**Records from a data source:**
= Beginning of Section =
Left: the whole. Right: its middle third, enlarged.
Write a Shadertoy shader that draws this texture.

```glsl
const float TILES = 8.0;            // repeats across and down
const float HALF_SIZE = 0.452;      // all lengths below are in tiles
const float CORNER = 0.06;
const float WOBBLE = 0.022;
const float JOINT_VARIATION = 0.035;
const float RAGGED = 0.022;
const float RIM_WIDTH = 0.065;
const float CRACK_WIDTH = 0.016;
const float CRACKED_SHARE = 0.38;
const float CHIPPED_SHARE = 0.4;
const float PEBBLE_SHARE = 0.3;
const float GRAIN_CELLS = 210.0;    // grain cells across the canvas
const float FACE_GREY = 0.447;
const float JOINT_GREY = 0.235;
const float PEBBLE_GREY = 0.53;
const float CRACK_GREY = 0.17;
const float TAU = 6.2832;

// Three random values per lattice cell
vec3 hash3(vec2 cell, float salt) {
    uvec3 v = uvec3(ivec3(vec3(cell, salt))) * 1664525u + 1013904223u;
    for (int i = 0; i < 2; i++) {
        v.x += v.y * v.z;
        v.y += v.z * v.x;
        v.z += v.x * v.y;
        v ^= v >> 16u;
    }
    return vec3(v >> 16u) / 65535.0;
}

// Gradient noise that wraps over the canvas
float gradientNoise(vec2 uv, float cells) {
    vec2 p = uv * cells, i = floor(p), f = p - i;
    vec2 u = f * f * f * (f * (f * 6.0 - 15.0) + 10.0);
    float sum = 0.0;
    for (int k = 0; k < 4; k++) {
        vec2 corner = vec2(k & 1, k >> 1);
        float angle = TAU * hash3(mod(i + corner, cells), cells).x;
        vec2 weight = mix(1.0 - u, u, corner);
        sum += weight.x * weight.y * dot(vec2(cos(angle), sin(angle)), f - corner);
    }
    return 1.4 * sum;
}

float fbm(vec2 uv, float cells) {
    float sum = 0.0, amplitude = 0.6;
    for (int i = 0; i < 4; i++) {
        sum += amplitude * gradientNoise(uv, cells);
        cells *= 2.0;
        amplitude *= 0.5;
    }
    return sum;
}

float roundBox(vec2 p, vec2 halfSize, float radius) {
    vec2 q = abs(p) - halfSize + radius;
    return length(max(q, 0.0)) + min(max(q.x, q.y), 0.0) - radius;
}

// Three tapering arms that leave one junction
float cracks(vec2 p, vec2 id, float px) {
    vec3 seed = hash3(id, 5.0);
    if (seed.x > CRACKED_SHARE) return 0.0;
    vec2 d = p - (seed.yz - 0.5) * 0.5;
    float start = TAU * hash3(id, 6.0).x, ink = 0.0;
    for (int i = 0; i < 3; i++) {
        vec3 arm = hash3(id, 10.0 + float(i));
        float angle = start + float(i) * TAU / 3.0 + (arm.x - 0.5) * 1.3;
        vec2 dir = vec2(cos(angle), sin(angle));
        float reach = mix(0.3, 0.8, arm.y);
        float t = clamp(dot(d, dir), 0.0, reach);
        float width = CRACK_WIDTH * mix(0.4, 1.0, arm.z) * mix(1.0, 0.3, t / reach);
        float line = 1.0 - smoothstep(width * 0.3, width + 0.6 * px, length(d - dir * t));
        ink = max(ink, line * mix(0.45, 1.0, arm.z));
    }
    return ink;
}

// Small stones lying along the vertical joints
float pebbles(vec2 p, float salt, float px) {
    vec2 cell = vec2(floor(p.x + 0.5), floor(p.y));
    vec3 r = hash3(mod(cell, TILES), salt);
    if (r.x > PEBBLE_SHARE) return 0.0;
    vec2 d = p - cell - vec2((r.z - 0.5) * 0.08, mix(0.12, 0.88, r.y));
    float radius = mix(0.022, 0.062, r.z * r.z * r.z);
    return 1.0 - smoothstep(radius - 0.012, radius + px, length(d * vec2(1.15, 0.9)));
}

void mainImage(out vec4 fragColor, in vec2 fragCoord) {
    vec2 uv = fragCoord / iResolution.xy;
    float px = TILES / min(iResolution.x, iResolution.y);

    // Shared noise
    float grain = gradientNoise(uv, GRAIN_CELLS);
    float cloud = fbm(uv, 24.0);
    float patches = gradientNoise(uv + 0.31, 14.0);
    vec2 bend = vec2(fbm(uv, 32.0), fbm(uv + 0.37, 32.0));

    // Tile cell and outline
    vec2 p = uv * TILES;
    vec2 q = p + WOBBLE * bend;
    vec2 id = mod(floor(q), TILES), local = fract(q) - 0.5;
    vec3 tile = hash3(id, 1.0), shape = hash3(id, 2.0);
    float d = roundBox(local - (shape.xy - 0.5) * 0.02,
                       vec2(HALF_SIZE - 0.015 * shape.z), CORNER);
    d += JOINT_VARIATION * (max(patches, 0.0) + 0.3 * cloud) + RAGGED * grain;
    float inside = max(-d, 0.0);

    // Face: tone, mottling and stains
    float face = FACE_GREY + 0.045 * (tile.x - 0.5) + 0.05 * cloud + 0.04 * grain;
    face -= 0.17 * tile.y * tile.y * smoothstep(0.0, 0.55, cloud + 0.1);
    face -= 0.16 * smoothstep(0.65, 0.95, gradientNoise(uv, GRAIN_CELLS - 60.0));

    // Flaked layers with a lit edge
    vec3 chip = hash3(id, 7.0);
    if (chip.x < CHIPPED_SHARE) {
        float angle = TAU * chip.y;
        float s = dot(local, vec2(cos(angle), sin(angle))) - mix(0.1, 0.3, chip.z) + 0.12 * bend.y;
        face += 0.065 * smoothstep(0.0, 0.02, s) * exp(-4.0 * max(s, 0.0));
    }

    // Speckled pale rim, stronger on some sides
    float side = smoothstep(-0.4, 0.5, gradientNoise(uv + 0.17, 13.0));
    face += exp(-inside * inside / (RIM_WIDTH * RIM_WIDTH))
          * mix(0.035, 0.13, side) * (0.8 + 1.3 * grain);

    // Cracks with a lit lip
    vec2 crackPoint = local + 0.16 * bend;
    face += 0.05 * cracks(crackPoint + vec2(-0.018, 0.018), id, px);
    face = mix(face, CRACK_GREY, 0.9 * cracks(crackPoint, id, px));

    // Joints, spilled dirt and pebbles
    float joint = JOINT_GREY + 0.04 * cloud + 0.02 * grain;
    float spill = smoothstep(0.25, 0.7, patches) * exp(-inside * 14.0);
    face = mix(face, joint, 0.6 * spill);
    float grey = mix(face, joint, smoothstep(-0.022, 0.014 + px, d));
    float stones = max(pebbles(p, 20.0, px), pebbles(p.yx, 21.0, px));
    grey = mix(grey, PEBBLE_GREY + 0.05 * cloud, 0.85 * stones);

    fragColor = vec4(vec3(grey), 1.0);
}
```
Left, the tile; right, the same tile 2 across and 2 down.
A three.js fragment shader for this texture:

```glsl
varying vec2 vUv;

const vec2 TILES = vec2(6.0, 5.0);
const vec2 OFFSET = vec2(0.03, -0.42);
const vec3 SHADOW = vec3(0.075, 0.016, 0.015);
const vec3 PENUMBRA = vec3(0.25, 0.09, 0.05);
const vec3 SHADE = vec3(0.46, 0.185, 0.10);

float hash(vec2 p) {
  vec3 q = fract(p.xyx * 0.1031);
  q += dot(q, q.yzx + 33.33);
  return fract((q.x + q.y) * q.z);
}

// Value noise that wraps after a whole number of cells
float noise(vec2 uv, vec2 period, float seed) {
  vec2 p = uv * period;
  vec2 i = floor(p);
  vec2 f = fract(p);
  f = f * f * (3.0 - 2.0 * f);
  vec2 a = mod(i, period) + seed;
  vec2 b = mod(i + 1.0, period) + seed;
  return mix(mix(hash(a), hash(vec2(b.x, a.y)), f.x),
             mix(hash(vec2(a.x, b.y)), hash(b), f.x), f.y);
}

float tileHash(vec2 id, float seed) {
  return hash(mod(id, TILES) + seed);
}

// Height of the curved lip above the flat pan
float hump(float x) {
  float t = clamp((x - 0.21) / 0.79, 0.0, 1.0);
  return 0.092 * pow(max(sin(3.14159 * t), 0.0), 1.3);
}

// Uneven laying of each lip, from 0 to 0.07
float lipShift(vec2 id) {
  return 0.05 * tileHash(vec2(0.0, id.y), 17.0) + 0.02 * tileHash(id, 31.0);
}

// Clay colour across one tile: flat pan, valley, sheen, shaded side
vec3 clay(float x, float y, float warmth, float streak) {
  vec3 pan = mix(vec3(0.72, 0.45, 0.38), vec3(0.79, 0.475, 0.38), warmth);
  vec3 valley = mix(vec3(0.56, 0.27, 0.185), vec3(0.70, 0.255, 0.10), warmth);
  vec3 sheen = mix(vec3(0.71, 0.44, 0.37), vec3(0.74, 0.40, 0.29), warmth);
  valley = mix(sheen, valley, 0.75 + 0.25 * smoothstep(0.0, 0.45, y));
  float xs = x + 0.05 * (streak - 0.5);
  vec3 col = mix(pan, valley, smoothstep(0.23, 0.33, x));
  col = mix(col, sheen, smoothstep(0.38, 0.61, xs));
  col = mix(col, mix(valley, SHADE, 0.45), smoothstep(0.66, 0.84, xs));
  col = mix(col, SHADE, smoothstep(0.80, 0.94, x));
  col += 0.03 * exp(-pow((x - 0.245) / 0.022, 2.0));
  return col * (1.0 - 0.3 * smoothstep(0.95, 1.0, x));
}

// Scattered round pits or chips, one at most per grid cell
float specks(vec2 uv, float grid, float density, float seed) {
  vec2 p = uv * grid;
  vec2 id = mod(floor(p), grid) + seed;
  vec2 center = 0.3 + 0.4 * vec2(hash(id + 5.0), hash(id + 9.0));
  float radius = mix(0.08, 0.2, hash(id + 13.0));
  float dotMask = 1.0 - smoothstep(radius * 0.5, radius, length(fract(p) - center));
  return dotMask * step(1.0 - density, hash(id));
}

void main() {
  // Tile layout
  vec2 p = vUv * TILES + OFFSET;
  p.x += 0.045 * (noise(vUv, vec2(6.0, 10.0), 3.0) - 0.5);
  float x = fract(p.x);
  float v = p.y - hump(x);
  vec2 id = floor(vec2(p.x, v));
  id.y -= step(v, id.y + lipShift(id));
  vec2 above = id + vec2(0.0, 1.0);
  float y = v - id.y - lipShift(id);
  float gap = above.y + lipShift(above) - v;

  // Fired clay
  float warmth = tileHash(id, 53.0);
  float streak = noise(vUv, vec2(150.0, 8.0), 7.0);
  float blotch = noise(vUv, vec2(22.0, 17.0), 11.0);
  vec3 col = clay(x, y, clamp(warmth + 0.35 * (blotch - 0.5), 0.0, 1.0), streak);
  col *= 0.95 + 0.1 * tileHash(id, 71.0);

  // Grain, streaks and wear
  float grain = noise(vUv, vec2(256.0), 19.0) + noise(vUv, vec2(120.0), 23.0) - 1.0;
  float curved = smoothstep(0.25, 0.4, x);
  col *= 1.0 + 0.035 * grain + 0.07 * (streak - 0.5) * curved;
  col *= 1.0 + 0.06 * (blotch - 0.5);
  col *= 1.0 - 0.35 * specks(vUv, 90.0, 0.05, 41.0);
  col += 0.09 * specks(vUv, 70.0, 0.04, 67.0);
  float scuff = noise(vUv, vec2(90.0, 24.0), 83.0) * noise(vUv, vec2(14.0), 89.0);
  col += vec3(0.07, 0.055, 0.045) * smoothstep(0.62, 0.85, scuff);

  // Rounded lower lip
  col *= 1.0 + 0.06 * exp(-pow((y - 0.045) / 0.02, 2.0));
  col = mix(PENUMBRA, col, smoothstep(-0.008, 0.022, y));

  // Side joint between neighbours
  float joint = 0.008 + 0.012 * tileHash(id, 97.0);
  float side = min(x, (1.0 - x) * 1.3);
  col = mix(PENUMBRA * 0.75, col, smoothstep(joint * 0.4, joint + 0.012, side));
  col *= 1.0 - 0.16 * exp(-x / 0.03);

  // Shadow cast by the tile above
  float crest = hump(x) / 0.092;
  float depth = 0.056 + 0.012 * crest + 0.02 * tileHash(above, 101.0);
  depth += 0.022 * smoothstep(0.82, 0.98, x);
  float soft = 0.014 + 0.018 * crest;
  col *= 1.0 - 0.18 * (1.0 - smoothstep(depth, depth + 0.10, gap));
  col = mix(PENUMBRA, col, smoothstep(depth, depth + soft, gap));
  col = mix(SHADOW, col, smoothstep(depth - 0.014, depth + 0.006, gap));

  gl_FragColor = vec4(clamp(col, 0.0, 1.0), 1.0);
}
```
= End of Section =
**Exercise requirements:** In the records above, locate each line with the word "pebbles". Copy all such lines.

**Response to the exercise:**
float pebbles(vec2 p, float salt, float px) {
    // Joints, spilled dirt and pebbles
    float stones = max(pebbles(p, 20.0, px), pebbles(p.yx, 21.0, px));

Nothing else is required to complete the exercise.